### Activity
Report each line of the material below where the word "body" can be found.
+ + + + + + +
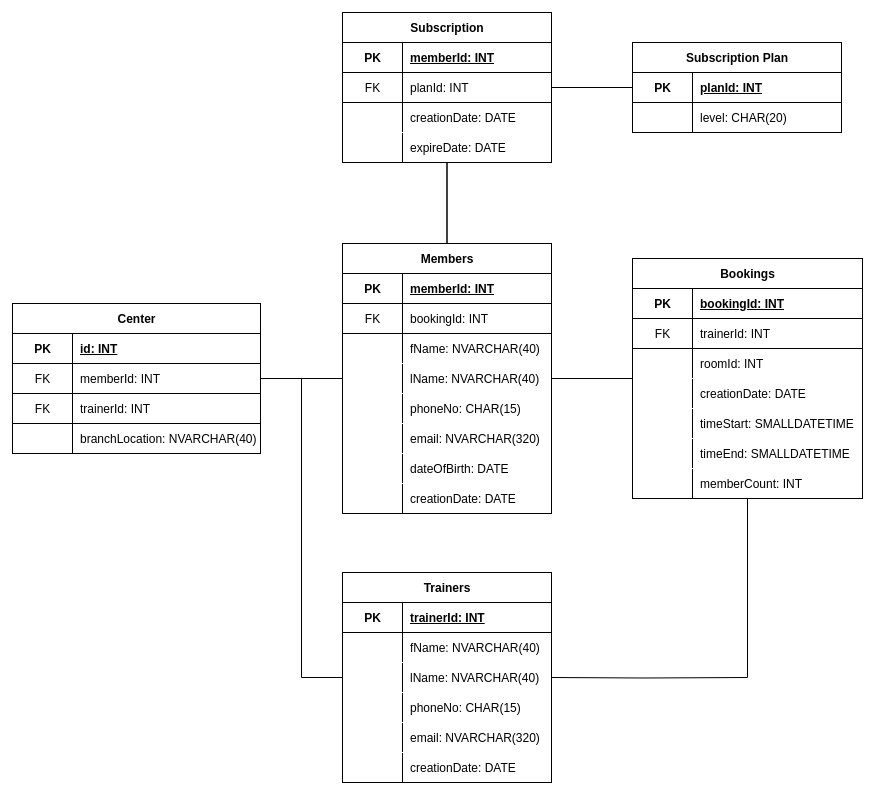
<!DOCTYPE html>
<html lang="en">
<head>
<meta charset="utf-8">
<title>Entity relationship diagram</title>
<style>
:root { --ink: #000; --paper: #fff; }
* { box-sizing: border-box; margin: 0; padding: 0; }
html, body { width: 875px; height: 795px; overflow: hidden; background: var(--paper); }
.diagram { position: relative; width: 875px; height: 795px; color: var(--ink); font: 12px/14px "Liberation Sans", Arial, sans-serif; }
.relations { position: absolute; left: 0; top: 0; fill: none; stroke: var(--ink); }
.entity { position: absolute; width: 210px; background: var(--paper); border: 1px solid var(--ink); border-top: 0; }
.entity h2 { height: 30px; border-top: 1px solid var(--ink); display: flex; align-items: center; justify-content: center; font-size: 12px; }
.row { display: flex; height: 30px; border-top: 1px solid transparent; }
.ruled { border-top-color: var(--ink); }
.key, .field { display: flex; align-items: center; }
.key { flex: 0 0 59px; justify-content: center; }
.field { flex: 1; min-width: 0; padding-left: 7px; border-left: 1px solid var(--ink); white-space: nowrap; }
.primary { font-weight: bold; }
.primary .field { text-decoration: underline; }
#subscription { left: 342px; top: 12px; }
#plan { left: 632px; top: 42px; }
#members { left: 342px; top: 243px; }
#bookings { left: 632px; top: 258px; width: 231px; }
#center { left: 12px; top: 303px; width: 249px; }
#trainers { left: 342px; top: 572px; }
</style>
</head>
<body>
<main class="diagram">
  <svg class="relations" width="875" height="795" viewBox="0 0 875 795" aria-hidden="true">
    <path d="M551 87.5H633"/>
    <path d="M447 162V244" stroke-width="1.5"/>
    <path d="M260 378.5H343"/>
    <path d="M301.5 378V677.5H343"/>
    <path d="M551 378.5H633"/>
    <path d="M747.5 498V677.5L645 678L551 677.5"/>
  </svg>

  <section class="entity" id="subscription">
    <h2>Subscription</h2>
    <div class="row ruled primary"><span class="key">PK</span><span class="field">memberId: INT</span></div>
    <div class="row ruled"><span class="key">FK</span><span class="field">planId: INT</span></div>
    <div class="row ruled"><span class="key"></span><span class="field">creationDate: DATE</span></div>
    <div class="row"><span class="key"></span><span class="field">expireDate: DATE</span></div>
  </section>

  <section class="entity" id="plan">
    <h2>Subscription Plan</h2>
    <div class="row ruled primary"><span class="key">PK</span><span class="field">planId: INT</span></div>
    <div class="row ruled"><span class="key"></span><span class="field">level: CHAR(20)</span></div>
  </section>

  <section class="entity" id="members">
    <h2>Members</h2>
    <div class="row ruled primary"><span class="key">PK</span><span class="field">memberId: INT</span></div>
    <div class="row ruled"><span class="key">FK</span><span class="field">bookingId: INT</span></div>
    <div class="row ruled"><span class="key"></span><span class="field">fName: NVARCHAR(40)</span></div>
    <div class="row"><span class="key"></span><span class="field">lName: NVARCHAR(40)</span></div>
    <div class="row"><span class="key"></span><span class="field">phoneNo: CHAR(15)</span></div>
    <div class="row"><span class="key"></span><span class="field">email: NVARCHAR(320)</span></div>
    <div class="row"><span class="key"></span><span class="field">dateOfBirth: DATE</span></div>
    <div class="row"><span class="key"></span><span class="field">creationDate: DATE</span></div>
  </section>

  <section class="entity" id="bookings">
    <h2>Bookings</h2>
    <div class="row ruled primary"><span class="key">PK</span><span class="field">bookingId: INT</span></div>
    <div class="row ruled"><span class="key">FK</span><span class="field">trainerId: INT</span></div>
    <div class="row ruled"><span class="key"></span><span class="field">roomId: INT</span></div>
    <div class="row"><span class="key"></span><span class="field">creationDate: DATE</span></div>
    <div class="row"><span class="key"></span><span class="field">timeStart: SMALLDATETIME</span></div>
    <div class="row"><span class="key"></span><span class="field">timeEnd: SMALLDATETIME</span></div>
    <div class="row"><span class="key"></span><span class="field">memberCount: INT</span></div>
  </section>

  <section class="entity" id="center">
    <h2>Center</h2>
    <div class="row ruled primary"><span class="key">PK</span><span class="field">id: INT</span></div>
    <div class="row ruled"><span class="key">FK</span><span class="field">memberId: INT</span></div>
    <div class="row ruled"><span class="key">FK</span><span class="field">trainerId: INT</span></div>
    <div class="row ruled"><span class="key"></span><span class="field">branchLocation: NVARCHAR(40)</span></div>
  </section>

  <section class="entity" id="trainers">
    <h2>Trainers</h2>
    <div class="row ruled primary"><span class="key">PK</span><span class="field">trainerId: INT</span></div>
    <div class="row ruled"><span class="key"></span><span class="field">fName: NVARCHAR(40)</span></div>
    <div class="row"><span class="key"></span><span class="field">lName: NVARCHAR(40)</span></div>
    <div class="row"><span class="key"></span><span class="field">phoneNo: CHAR(15)</span></div>
    <div class="row"><span class="key"></span><span class="field">email: NVARCHAR(320)</span></div>
    <div class="row"><span class="key"></span><span class="field">creationDate: DATE</span></div>
  </section>
</main>
</body>
</html>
+ + + + + + +
### Problem solution
html, body { width: 875px; height: 795px; overflow: hidden; background: var(--paper); }
<body>
</body>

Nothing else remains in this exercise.